Dimytri Siqueira (Institute Dante Pazzanese of Cardiology, São Paulo, Brazil) reported that data for the Acurate transapical (TA) bioprosthesis indicate that it is associated with “good clinical results that are comparable with other TAVI systems.” He added that the purpose of the current study was to investigate the feasibility and short-term clinical outcomes of a new version of the Acurate valve—Acurate Neo (Symetis)—that is implanted with the transfemoral approach. According to Siqueira, the device is made of nitinol with pericardial leaflets, is available in three sizes (that covers annuluses from 21mm to 27mm in diameter), and has a pericardial inner and outer skirt that acts as a “seal to prevent paravalvular leak”.
In the single-centre study, after evaluation by a multidisciplinary team for suitability for TAVI, 40 patients with severe aortic stenosis who were at high-risk for surgery or who were inoperable underwent TAVI with the Acurate Neo TF device. The mean age of the group was 82.3±5.8 years, the mean Euroscore I was 21.6±9.4%, and 87.5% of patients were New York Heart Association Class III/IV. Clinical follow-up was obtained at 30 days and clinical events were categorised according to the Valve Academic Research Consortium (VARC) II criteria.

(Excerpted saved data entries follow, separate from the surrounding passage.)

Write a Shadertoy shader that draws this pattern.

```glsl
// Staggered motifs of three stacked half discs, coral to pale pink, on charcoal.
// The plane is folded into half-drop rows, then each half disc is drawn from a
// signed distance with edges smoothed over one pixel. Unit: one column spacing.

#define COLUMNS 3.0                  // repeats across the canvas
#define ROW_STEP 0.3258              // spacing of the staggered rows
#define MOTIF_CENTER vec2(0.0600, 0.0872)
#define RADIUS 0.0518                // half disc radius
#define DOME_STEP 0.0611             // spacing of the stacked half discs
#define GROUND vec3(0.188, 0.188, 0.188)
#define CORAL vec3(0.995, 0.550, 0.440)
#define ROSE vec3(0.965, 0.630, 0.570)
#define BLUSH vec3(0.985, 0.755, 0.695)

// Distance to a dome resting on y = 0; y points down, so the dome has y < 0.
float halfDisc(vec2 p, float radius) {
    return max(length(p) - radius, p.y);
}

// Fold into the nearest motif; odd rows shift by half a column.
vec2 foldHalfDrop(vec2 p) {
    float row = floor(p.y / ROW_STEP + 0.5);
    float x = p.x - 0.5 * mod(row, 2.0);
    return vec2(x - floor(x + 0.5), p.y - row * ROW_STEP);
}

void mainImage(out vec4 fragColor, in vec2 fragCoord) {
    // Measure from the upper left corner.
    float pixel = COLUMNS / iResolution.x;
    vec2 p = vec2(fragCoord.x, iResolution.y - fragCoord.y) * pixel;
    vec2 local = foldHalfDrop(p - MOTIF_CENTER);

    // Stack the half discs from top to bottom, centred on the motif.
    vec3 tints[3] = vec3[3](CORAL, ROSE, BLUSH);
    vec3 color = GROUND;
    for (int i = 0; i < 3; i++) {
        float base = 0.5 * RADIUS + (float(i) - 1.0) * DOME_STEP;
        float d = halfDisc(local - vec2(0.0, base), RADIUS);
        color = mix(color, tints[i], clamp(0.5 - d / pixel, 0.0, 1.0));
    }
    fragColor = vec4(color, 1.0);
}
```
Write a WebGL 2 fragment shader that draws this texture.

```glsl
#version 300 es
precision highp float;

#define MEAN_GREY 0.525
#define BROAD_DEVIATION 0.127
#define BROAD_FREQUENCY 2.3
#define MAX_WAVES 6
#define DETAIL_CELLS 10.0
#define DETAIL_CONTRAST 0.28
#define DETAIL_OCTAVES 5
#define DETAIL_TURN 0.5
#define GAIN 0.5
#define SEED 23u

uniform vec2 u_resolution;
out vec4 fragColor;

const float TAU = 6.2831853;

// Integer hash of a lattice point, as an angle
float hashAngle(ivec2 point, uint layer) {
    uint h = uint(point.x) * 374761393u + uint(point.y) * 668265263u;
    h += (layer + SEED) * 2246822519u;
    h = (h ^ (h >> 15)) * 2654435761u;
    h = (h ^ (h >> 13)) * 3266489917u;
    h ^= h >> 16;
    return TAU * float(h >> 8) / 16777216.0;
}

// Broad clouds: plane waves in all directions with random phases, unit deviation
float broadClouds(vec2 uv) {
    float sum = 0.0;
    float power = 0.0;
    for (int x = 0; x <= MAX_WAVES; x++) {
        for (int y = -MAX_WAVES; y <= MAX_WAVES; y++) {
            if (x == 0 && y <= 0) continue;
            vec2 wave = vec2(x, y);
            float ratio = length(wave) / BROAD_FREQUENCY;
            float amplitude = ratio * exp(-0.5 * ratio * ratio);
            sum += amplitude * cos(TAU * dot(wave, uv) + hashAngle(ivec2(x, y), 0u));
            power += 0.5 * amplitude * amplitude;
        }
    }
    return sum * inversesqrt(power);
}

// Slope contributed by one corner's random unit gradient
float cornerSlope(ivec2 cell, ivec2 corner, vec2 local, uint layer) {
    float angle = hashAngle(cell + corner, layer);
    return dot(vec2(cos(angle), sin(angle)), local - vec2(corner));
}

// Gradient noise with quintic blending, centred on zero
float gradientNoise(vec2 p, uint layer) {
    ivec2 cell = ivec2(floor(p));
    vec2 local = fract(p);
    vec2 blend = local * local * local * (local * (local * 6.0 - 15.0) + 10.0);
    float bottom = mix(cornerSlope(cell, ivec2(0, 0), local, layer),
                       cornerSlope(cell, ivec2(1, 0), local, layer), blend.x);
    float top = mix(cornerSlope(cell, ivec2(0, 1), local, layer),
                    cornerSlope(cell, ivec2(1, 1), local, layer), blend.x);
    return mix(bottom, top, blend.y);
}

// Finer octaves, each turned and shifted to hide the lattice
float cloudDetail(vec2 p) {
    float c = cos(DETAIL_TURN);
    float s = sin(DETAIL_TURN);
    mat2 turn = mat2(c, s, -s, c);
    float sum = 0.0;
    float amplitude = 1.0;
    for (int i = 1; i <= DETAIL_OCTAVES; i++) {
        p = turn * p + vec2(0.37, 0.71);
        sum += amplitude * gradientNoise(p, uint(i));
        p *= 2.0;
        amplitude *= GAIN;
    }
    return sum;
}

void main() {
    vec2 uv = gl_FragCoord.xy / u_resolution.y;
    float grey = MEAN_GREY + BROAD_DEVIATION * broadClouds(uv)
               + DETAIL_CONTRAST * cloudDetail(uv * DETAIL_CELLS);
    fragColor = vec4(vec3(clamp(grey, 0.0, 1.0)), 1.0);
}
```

At 30 days, mean effective orifice area significantly increased (from 0.8±0.4 at baseline to 2±0.4 cm2; p<0.01) and mean gradient significantly decreased (from 51.8±13.4 at baseline to 9.1±2.9 mmHg; p<0.01). Siqueira commented that “of note”, only two patients developed moderate paravalvular leak and there were no cases of severe paravalvular leak. He also reported that the mortality rate was low (2.5%) and that there were “no strokes, few access-site complications (2.5%), and a low pacemaker rate (8.1%).”
Siqueira concluded: “Patients felt better, the clinical improvement at 30 days was remarkable and the majority of patients were in Class I or II NYHA. So in our initial experience, TAVI with the new Acurate Neo TF bioprosthesis implanted by the transfemoral approach is feasible, safe and associated with good short-term clinical and haemodynamic outcomes in high-risk patients with severe aortic stenosis.” He added that all valves were implanted at the intended location.
Siqueira told Cardiovascular News: “Acurate Neo is one of the easiest and most predictable transfemoral self-expanding TAVI systems, designed to provide a stable positioning within the native annulus, which translates in very good clinical outcomes